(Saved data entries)
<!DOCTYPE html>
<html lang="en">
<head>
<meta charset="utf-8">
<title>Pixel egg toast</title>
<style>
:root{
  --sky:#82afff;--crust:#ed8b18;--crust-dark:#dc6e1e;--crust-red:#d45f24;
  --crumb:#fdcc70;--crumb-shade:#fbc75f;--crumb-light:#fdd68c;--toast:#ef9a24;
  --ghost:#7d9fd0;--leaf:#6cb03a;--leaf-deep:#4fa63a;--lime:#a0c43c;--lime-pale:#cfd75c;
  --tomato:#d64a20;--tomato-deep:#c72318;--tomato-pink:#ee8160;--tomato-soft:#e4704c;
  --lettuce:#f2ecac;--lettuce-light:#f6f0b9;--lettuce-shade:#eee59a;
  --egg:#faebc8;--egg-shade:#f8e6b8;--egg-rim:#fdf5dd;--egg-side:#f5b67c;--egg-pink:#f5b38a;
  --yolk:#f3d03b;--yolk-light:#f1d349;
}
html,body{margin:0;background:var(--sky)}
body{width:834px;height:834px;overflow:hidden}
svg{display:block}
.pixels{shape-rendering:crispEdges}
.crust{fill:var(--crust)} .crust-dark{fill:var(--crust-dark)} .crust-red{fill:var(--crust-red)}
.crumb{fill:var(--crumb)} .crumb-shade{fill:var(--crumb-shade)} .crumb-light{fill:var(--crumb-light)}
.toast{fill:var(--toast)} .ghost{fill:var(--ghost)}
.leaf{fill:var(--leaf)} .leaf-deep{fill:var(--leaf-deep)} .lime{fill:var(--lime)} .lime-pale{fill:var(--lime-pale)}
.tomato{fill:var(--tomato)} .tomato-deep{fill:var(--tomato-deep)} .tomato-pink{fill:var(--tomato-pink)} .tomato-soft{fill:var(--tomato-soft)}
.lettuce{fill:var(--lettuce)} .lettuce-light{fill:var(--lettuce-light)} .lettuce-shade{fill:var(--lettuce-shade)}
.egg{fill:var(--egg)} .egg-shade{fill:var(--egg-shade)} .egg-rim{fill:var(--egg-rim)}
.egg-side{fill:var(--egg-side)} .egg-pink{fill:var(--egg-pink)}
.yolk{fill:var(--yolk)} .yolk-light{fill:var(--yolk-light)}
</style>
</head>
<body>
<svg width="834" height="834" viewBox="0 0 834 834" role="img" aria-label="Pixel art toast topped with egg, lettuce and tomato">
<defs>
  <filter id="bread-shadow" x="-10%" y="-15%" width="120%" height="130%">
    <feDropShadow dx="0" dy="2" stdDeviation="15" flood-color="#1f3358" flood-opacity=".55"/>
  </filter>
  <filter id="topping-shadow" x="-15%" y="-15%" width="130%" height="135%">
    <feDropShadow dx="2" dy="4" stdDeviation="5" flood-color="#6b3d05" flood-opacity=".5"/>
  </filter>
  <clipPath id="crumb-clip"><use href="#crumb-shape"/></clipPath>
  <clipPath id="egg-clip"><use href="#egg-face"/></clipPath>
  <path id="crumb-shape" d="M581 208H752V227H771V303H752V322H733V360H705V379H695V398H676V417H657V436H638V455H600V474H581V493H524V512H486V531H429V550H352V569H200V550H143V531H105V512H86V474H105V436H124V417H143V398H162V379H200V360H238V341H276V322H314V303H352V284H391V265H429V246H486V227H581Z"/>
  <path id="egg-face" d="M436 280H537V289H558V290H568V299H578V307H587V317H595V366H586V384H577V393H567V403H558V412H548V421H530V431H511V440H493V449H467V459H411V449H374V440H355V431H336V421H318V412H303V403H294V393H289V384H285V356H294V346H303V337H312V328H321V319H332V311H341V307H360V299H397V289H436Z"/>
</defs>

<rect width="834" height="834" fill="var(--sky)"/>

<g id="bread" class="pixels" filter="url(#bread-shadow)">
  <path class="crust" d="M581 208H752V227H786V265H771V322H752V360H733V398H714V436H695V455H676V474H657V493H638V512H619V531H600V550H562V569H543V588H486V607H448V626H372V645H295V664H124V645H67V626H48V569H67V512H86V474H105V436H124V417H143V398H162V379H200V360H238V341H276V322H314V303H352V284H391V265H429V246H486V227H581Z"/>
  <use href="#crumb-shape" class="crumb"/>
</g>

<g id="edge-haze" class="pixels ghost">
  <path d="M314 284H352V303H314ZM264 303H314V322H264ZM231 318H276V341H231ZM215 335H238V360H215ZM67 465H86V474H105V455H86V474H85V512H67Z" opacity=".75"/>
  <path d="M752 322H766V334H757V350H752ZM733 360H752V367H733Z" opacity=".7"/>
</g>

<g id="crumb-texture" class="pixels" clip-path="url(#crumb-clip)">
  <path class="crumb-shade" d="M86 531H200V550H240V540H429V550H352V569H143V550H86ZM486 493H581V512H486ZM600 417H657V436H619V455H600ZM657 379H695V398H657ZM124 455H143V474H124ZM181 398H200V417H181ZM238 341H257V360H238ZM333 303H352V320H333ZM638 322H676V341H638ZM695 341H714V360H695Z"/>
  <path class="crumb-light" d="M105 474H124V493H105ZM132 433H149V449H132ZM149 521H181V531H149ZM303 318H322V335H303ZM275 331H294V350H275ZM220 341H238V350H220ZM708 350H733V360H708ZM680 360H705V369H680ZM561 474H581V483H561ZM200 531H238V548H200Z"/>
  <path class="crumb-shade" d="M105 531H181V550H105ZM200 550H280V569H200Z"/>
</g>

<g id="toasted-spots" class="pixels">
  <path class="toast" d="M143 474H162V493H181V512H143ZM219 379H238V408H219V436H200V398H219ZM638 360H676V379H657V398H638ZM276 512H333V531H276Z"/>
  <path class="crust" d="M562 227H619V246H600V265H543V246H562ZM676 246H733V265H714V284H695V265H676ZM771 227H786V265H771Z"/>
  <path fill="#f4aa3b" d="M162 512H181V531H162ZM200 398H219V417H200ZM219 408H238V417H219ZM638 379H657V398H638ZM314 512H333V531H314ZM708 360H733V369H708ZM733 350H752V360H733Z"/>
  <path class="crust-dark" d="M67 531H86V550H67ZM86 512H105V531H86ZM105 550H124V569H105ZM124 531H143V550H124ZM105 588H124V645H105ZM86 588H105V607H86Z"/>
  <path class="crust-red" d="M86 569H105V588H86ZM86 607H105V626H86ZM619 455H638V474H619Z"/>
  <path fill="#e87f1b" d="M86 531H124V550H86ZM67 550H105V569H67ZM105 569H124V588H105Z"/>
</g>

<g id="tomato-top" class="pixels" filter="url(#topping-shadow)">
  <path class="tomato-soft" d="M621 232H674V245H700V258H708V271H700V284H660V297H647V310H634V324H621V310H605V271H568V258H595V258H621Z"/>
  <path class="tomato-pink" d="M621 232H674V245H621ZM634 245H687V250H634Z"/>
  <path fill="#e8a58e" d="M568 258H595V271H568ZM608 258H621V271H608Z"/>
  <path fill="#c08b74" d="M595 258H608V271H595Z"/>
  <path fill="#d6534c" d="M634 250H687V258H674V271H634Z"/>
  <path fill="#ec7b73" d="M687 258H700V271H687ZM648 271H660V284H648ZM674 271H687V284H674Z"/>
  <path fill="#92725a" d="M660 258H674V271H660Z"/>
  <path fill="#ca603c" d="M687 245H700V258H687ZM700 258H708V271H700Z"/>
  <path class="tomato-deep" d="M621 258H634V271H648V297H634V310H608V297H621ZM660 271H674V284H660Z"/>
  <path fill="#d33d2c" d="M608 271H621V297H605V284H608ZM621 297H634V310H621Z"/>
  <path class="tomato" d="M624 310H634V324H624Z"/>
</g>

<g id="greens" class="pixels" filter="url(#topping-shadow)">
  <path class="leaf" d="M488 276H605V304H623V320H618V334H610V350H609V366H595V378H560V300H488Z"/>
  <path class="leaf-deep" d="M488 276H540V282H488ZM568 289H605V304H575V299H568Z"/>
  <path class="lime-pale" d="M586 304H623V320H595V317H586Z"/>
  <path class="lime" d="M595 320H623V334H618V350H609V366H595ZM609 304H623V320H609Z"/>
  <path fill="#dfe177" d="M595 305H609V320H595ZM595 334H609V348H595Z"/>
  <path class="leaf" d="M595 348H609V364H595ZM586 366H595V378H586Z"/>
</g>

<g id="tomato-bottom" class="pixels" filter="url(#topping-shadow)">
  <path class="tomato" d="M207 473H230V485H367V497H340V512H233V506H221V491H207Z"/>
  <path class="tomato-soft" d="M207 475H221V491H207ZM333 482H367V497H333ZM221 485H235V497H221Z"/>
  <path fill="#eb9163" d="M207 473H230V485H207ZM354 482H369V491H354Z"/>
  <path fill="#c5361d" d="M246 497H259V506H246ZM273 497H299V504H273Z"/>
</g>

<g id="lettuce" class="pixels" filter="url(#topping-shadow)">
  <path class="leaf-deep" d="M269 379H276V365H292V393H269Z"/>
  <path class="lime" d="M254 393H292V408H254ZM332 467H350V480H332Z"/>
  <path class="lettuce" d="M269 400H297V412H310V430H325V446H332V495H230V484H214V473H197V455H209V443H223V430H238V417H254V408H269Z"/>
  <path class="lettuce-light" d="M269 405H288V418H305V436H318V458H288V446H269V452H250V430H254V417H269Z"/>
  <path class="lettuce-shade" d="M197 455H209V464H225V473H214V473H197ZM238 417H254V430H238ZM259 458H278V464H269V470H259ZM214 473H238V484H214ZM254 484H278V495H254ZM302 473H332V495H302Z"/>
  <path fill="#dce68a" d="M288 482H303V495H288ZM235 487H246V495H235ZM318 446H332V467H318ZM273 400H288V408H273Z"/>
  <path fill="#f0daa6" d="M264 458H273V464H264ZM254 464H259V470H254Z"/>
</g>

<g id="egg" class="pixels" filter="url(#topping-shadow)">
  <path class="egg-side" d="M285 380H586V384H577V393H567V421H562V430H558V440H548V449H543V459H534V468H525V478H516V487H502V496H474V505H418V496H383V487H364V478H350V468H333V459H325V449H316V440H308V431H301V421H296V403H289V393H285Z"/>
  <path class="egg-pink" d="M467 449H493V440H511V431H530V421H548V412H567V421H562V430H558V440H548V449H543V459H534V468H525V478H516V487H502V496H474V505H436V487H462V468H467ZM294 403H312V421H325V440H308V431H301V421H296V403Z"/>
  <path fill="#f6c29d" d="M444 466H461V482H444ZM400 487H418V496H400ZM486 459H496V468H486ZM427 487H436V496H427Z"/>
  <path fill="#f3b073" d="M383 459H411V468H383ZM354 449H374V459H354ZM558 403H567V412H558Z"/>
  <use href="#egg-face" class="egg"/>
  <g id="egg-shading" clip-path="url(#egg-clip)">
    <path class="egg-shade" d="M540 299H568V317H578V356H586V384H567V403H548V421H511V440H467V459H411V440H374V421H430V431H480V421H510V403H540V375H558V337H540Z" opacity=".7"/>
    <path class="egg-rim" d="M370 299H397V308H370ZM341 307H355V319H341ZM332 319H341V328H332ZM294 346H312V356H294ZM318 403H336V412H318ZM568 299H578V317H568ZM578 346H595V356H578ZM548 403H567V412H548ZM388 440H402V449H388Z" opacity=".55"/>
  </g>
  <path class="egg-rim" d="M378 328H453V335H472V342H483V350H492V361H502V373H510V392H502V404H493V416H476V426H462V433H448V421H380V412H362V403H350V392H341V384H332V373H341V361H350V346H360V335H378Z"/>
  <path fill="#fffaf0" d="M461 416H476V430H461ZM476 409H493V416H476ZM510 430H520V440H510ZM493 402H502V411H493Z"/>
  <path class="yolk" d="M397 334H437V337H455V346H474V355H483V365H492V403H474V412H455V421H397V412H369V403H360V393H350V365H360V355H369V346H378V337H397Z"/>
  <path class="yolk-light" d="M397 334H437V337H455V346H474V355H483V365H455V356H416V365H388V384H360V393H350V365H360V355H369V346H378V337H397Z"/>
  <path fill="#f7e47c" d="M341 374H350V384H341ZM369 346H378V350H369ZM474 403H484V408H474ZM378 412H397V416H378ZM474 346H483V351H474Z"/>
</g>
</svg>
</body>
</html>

▸ Assigned task:
A single figure, the number of lines above with the word "face", is the whole answer.

▸ Output of the task:
3